Libes is calling these ventures “conscious companies,” and the second part of that phrase is key—Seattle-based Fledge is not for non-profit organizations. Instead, Libes is looking for entrepreneurs who want to build a real business that happens to strive for a positive effect on the world.
Unlike most of the business incubator/accelerator programs that have exploded across the country in recent years, Fledge is not focused on companies in the tech industry. It sounds like applicants can be in just about any sector you might think of, as long as they’re aiming for consumers who want to improve the environment, energy use, health, food, community, and so on.
Libes, most recently at the mobile-data company Ground Truth (now Mobile Intelligence Solutions), got the idea after advising budding entrepreneurs through the University of Washington and Bainbridge Graduate Institute. Libes says students would come up with socially focused business ideas that showed promise, but those plans would typically get set aside once the people involved moved on to their new jobs.
“Most of those ideas get dropped on ground,” Libes says. “There’s no stepping stone from `I have a newly minted MBA’ to `I have an up and running company.’” The idea was developed further through the recent Social Enterprise Weekend, which Libes helped organize in Seattle.
Fledge is taking applications now for its first group of proto-companies, from which a final group of about seven will be selected. Some of the details are still being ironed out—the companies will work together for the eight-week program in Seattle, either at space provided through the HUB Seattle or the SURF Incubator, Libes says.
Fledge itself is a business. Libes has started a company, not an investment fund, to run the incubator (although he is looking for more investors). It’s a hybrid of the standard tech incubator model—taking 3 percent of equity in the companies involved—and revenue-based financing, with the standard $7,000 cash stake considered a loan to be paid back with revenue. That’s like the revenue-based financing offered by Seattle’s Lighter Capital, among others.
The money returned to Fledge in the form of paid-back revenue financing can be recycled into new loans, while also turning a profit, Libes says.
I don’t have any hard numbers, but Seattle certainly has a concentration of the type of “conscious consumers” that Libes wants businesses at Fledge to serve. Examples of companies targeting these folks run the gamut from big businesses, like Starbucks and REI, to local players like PCC Natural Markets. Nationally, think of companies like Tom’s Shoes or even Craigslist, which has a community-based ethos at its core.

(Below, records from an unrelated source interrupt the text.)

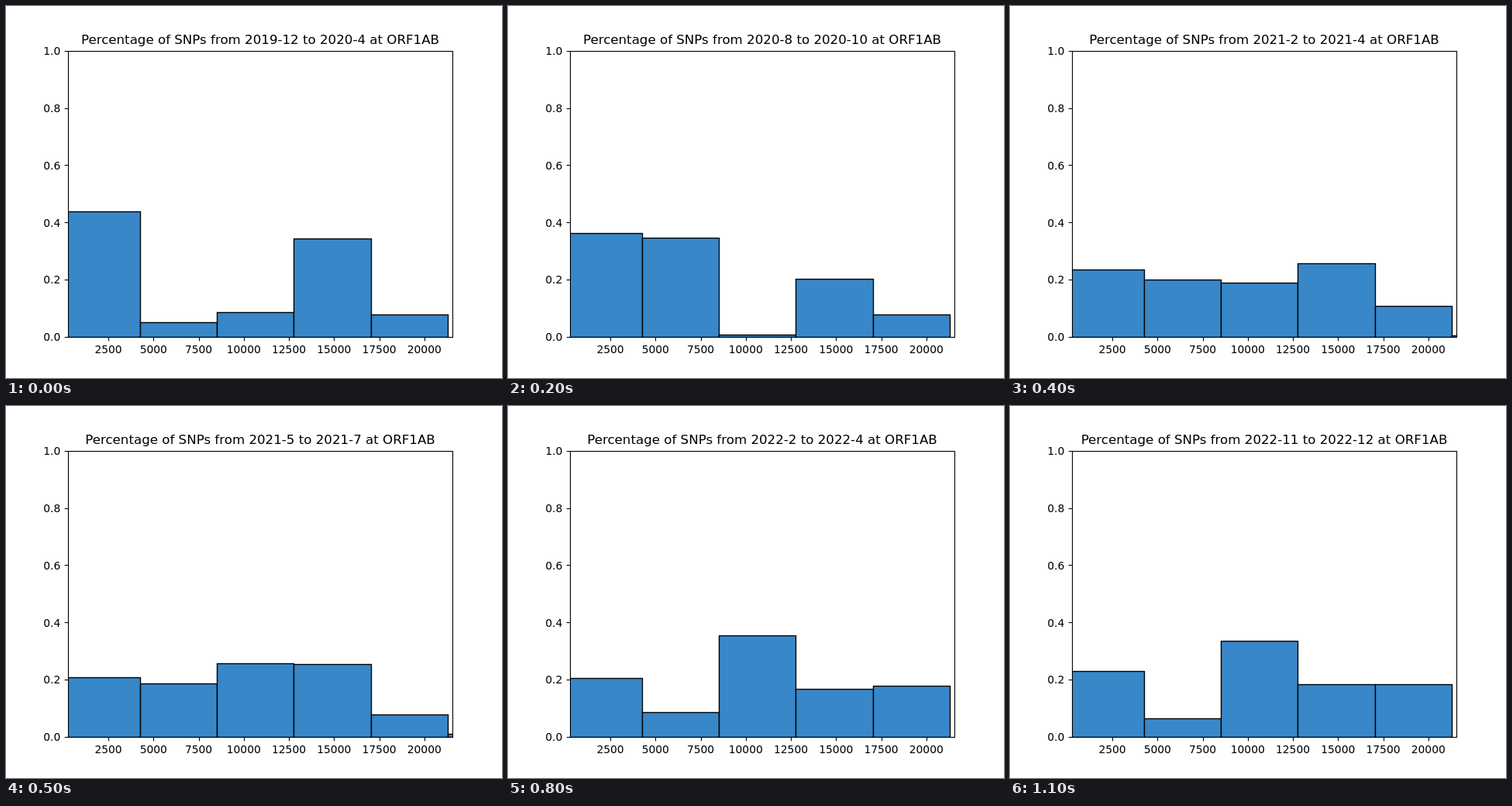
An HTML page for the animation above (1.2 s loop, 640 by 480 pixels).

```html
<!DOCTYPE html>
<html lang="en">
<head>
<meta charset="utf-8">
<title>SNP histogram</title>
<style>
  html, body { margin: 0; width: 100%; height: 100%; overflow: hidden; background: #fff; }
  svg { display: block; width: 640px; height: 480px; }
  text { font: 13.889px "DejaVu Sans", sans-serif; text-anchor: middle; fill: #000; }
  .ylabel { text-anchor: end; }
  .title { font-size: 16.667px; }
  .bar { fill: #3787c9; stroke: #000; stroke-width: 1.389; }
  .axis { fill: none; stroke: #000; stroke-width: 1.111; }
  .step { visibility: hidden; animation: show 1200ms step-end infinite; }
  @keyframes show {
    0% { visibility: visible; }
    8.33334%, 100% { visibility: hidden; }
  }
</style>
</head>
<body>
<svg viewBox="0 0 640 480">
  <defs><clipPath id="plot"><rect x="80" y="57.6" width="496" height="369.6"/></clipPath></defs>
  <g id="steps"></g>
  <g id="axes"><rect class="axis" x="80.5" y="58.5" width="496" height="369"/></g>
</svg>
<script>
const LOOP = 1200, STEP = 100, BASE = 427.5, BIN = 4258;

// Date range, then the pixel row of each bar's top edge
const periods = [
  ['2019-12 to 2020-4', 265, 408, 395, 300, 398],
  ['2020-5 to 2020-7', 279, 354, 410, 326, 398],
  ['2020-8 to 2020-10', 293, 299, 424, 352, 398],
  ['2020-11 to 2021-1', 329, 348, 383, 332, 376, 426],
  ['2021-2 to 2021-4', 340, 353, 357, 332, 387, 425],
  ['2021-5 to 2021-7', 350, 358, 332, 333, 398, 423],
  ['2021-8 to 2021-10', 354, 358, 326, 340, 392, 424],
  ['2021-11 to 2022-1', 358, 359, 320, 346, 386, 424],
  ['2022-2 to 2022-4', 351, 395, 296, 365, 361],
  ['2022-5 to 2022-7', 348, 398, 298, 363, 360],
  ['2022-8 to 2022-10', 345, 400, 301, 361, 360],
  ['2022-11 to 2022-12', 342, 403, 303, 359, 359]
];

const snap = v => Math.floor(v + 0.5) + 0.5;
const xOf = v => 80 + (v - 266) * 496 / 21289;
const yOf = v => 427.2 - v * 369.6;

function add(parent, tag, attrs, text) {
  const el = document.createElementNS('http://www.w3.org/2000/svg', tag);
  for (const name in attrs) el.setAttribute(name, attrs[name]);
  if (text) el.textContent = text;
  return parent.appendChild(el);
}

const steps = document.getElementById('steps');
periods.forEach(([range, ...tops], i) => {
  const group = add(steps, 'g', { class: 'step' });
  group.style.animationDelay = `${i * STEP - LOOP}ms`;
  const bars = add(group, 'g', { 'clip-path': 'url(#plot)' });
  tops.forEach((top, k) => {
    const x = snap(xOf(k * BIN));
    const width = snap(xOf((k + 1) * BIN)) - x;
    add(bars, 'rect', { class: 'bar', x, y: top + 0.5, width, height: BASE - top - 0.5 });
  });
  add(group, 'text', { class: 'title', x: 328, y: 49 },
    `Percentage of SNPs from ${range} at ORF1AB`);
});

const axes = document.getElementById('axes');
for (let v = 2500; v <= 20000; v += 2500) {
  const x = xOf(v);
  add(axes, 'path', { class: 'axis', d: `M${snap(x)} 427.5v4.86` });
  add(axes, 'text', { x, y: 448 }, String(v));
}
for (let k = 0; k <= 5; k++) {
  const y = yOf(k / 5);
  add(axes, 'path', { class: 'axis', d: `M80.5 ${snap(y)}h-4.86` });
  add(axes, 'text', { class: 'ylabel', x: 70.3, y: Math.round(y + 5.2) }, (k / 5).toFixed(1));
}
</script>
</body>
</html>
```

So why this project after a long career in the tech industry? Libes says the eight months that he’s spent as an adviser to early stage companies has shown him that there is huge potential for entrepreneurs outside of the tech sector. As we discussed in this story on Seattle’s Stockbox Grocers, many of the technology tools and startup principles develop for tech startups can also be employed to help decidedly non-techie businesses get off the ground as well.
Helping to develop more infrastructure to support those businesses is also a good way to “give back to the whole city,” he says. “I won’t claim that I can help absolutely any company—I have no manufacturing experience,” Libes says. “But when it comes to taking some raw ideas and turning it into a product to take to the market to make money, those are the same no matter what.”